--- START ---

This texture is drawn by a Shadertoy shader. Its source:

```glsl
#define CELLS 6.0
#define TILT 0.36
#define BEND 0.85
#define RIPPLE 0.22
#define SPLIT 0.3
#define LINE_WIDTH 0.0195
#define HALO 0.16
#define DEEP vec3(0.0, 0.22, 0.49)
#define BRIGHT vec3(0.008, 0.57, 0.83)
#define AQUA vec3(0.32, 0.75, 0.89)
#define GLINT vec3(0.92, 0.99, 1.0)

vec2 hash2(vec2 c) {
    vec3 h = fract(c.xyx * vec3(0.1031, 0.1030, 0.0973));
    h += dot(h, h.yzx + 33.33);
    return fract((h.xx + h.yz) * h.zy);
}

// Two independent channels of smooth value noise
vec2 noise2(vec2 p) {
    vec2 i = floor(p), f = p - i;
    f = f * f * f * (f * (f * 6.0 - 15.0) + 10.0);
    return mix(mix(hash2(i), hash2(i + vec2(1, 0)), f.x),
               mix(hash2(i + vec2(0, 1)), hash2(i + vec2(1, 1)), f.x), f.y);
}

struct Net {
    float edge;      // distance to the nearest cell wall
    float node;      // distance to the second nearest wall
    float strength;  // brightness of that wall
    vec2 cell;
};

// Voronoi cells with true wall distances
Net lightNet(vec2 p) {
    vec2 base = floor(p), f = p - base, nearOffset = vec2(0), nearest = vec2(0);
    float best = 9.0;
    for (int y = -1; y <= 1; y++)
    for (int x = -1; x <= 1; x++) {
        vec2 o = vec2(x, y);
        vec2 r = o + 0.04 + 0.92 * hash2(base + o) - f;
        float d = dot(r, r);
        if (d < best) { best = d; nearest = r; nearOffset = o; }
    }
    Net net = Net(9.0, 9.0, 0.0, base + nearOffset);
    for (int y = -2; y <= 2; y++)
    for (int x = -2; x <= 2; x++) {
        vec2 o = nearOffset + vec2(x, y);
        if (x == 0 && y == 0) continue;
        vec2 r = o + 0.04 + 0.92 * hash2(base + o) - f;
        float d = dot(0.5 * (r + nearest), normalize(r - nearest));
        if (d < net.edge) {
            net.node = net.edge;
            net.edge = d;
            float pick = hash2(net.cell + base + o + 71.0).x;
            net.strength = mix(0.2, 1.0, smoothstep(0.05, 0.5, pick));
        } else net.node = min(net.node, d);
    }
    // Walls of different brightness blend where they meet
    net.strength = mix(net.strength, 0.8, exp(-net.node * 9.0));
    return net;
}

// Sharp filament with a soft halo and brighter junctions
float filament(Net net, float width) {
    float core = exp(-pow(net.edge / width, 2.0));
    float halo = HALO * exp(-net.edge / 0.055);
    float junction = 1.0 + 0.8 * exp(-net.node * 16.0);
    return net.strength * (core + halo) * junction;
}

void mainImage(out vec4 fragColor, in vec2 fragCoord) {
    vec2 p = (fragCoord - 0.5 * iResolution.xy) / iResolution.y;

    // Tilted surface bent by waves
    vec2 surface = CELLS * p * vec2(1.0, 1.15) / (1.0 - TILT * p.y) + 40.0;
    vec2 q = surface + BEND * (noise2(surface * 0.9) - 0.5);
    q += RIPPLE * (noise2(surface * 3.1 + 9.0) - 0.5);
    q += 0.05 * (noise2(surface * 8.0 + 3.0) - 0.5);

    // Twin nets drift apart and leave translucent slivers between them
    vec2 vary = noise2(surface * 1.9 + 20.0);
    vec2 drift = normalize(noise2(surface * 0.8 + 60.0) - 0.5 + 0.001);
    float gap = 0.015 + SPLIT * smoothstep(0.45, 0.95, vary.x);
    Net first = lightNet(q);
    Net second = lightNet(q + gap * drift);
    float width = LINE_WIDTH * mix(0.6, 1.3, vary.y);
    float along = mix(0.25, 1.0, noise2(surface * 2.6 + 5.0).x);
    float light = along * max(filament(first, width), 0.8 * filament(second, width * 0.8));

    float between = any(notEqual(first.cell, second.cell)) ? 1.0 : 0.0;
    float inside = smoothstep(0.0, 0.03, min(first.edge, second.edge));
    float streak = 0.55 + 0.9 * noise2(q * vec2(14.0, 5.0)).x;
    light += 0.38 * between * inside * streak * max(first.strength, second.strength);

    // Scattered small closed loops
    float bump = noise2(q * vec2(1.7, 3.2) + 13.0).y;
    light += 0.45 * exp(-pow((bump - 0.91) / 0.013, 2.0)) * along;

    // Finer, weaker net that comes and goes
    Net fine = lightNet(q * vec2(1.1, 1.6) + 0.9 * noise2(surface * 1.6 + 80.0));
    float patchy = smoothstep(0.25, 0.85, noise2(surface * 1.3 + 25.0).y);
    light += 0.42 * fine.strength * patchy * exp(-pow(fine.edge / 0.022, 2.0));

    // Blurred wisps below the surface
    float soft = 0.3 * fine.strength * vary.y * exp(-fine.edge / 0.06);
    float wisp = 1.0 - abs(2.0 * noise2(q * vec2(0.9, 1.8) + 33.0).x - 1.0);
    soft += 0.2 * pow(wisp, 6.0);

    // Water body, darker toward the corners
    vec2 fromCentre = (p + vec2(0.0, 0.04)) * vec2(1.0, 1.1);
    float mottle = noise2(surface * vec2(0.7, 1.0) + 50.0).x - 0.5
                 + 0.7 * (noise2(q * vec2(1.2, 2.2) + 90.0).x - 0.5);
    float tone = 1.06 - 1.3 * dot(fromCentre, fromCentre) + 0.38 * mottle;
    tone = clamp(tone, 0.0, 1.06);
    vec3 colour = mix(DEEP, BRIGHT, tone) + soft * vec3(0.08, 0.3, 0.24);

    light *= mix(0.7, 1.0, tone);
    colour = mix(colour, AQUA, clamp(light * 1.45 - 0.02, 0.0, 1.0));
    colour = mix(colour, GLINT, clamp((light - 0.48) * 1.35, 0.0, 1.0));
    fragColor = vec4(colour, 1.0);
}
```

--- END ---

§ WHAT THE EXERCISE ASKS: Reproduce the data in its entirety. Keep every character unchanged.

§ RESULT BELOW:
This texture is drawn by a Shadertoy shader. Its source:

```glsl
#define CELLS 6.0
#define TILT 0.36
#define BEND 0.85
#define RIPPLE 0.22
#define SPLIT 0.3
#define LINE_WIDTH 0.0195
#define HALO 0.16
#define DEEP vec3(0.0, 0.22, 0.49)
#define BRIGHT vec3(0.008, 0.57, 0.83)
#define AQUA vec3(0.32, 0.75, 0.89)
#define GLINT vec3(0.92, 0.99, 1.0)

vec2 hash2(vec2 c) {
    vec3 h = fract(c.xyx * vec3(0.1031, 0.1030, 0.0973));
    h += dot(h, h.yzx + 33.33);
    return fract((h.xx + h.yz) * h.zy);
}

// Two independent channels of smooth value noise
vec2 noise2(vec2 p) {
    vec2 i = floor(p), f = p - i;
    f = f * f * f * (f * (f * 6.0 - 15.0) + 10.0);
    return mix(mix(hash2(i), hash2(i + vec2(1, 0)), f.x),
               mix(hash2(i + vec2(0, 1)), hash2(i + vec2(1, 1)), f.x), f.y);
}

struct Net {
    float edge;      // distance to the nearest cell wall
    float node;      // distance to the second nearest wall
    float strength;  // brightness of that wall
    vec2 cell;
};

// Voronoi cells with true wall distances
Net lightNet(vec2 p) {
    vec2 base = floor(p), f = p - base, nearOffset = vec2(0), nearest = vec2(0);
    float best = 9.0;
    for (int y = -1; y <= 1; y++)
    for (int x = -1; x <= 1; x++) {
        vec2 o = vec2(x, y);
        vec2 r = o + 0.04 + 0.92 * hash2(base + o) - f;
        float d = dot(r, r);
        if (d < best) { best = d; nearest = r; nearOffset = o; }
    }
    Net net = Net(9.0, 9.0, 0.0, base + nearOffset);
    for (int y = -2; y <= 2; y++)
    for (int x = -2; x <= 2; x++) {
        vec2 o = nearOffset + vec2(x, y);
        if (x == 0 && y == 0) continue;
        vec2 r = o + 0.04 + 0.92 * hash2(base + o) - f;
        float d = dot(0.5 * (r + nearest), normalize(r - nearest));
        if (d < net.edge) {
            net.node = net.edge;
            net.edge = d;
            float pick = hash2(net.cell + base + o + 71.0).x;
            net.strength = mix(0.2, 1.0, smoothstep(0.05, 0.5, pick));
        } else net.node = min(net.node, d);
    }
    // Walls of different brightness blend where they meet
    net.strength = mix(net.strength, 0.8, exp(-net.node * 9.0));
    return net;
}

// Sharp filament with a soft halo and brighter junctions
float filament(Net net, float width) {
    float core = exp(-pow(net.edge / width, 2.0));
    float halo = HALO * exp(-net.edge / 0.055);
    float junction = 1.0 + 0.8 * exp(-net.node * 16.0);
    return net.strength * (core + halo) * junction;
}

void mainImage(out vec4 fragColor, in vec2 fragCoord) {
    vec2 p = (fragCoord - 0.5 * iResolution.xy) / iResolution.y;

    // Tilted surface bent by waves
    vec2 surface = CELLS * p * vec2(1.0, 1.15) / (1.0 - TILT * p.y) + 40.0;
    vec2 q = surface + BEND * (noise2(surface * 0.9) - 0.5);
    q += RIPPLE * (noise2(surface * 3.1 + 9.0) - 0.5);
    q += 0.05 * (noise2(surface * 8.0 + 3.0) - 0.5);

    // Twin nets drift apart and leave translucent slivers between them
    vec2 vary = noise2(surface * 1.9 + 20.0);
    vec2 drift = normalize(noise2(surface * 0.8 + 60.0) - 0.5 + 0.001);
    float gap = 0.015 + SPLIT * smoothstep(0.45, 0.95, vary.x);
    Net first = lightNet(q);
    Net second = lightNet(q + gap * drift);
    float width = LINE_WIDTH * mix(0.6, 1.3, vary.y);
    float along = mix(0.25, 1.0, noise2(surface * 2.6 + 5.0).x);
    float light = along * max(filament(first, width), 0.8 * filament(second, width * 0.8));

    float between = any(notEqual(first.cell, second.cell)) ? 1.0 : 0.0;
    float inside = smoothstep(0.0, 0.03, min(first.edge, second.edge));
    float streak = 0.55 + 0.9 * noise2(q * vec2(14.0, 5.0)).x;
    light += 0.38 * between * inside * streak * max(first.strength, second.strength);

    // Scattered small closed loops
    float bump = noise2(q * vec2(1.7, 3.2) + 13.0).y;
    light += 0.45 * exp(-pow((bump - 0.91) / 0.013, 2.0)) * along;

    // Finer, weaker net that comes and goes
    Net fine = lightNet(q * vec2(1.1, 1.6) + 0.9 * noise2(surface * 1.6 + 80.0));
    float patchy = smoothstep(0.25, 0.85, noise2(surface * 1.3 + 25.0).y);
    light += 0.42 * fine.strength * patchy * exp(-pow(fine.edge / 0.022, 2.0));

    // Blurred wisps below the surface
    float soft = 0.3 * fine.strength * vary.y * exp(-fine.edge / 0.06);
    float wisp = 1.0 - abs(2.0 * noise2(q * vec2(0.9, 1.8) + 33.0).x - 1.0);
    soft += 0.2 * pow(wisp, 6.0);

    // Water body, darker toward the corners
    vec2 fromCentre = (p + vec2(0.0, 0.04)) * vec2(1.0, 1.1);
    float mottle = noise2(surface * vec2(0.7, 1.0) + 50.0).x - 0.5
                 + 0.7 * (noise2(q * vec2(1.2, 2.2) + 90.0).x - 0.5);
    float tone = 1.06 - 1.3 * dot(fromCentre, fromCentre) + 0.38 * mottle;
    tone = clamp(tone, 0.0, 1.06);
    vec3 colour = mix(DEEP, BRIGHT, tone) + soft * vec3(0.08, 0.3, 0.24);

    light *= mix(0.7, 1.0, tone);
    colour = mix(colour, AQUA, clamp(light * 1.45 - 0.02, 0.0, 1.0));
    colour = mix(colour, GLINT, clamp((light - 0.48) * 1.35, 0.0, 1.0));
    fragColor = vec4(colour, 1.0);
}
```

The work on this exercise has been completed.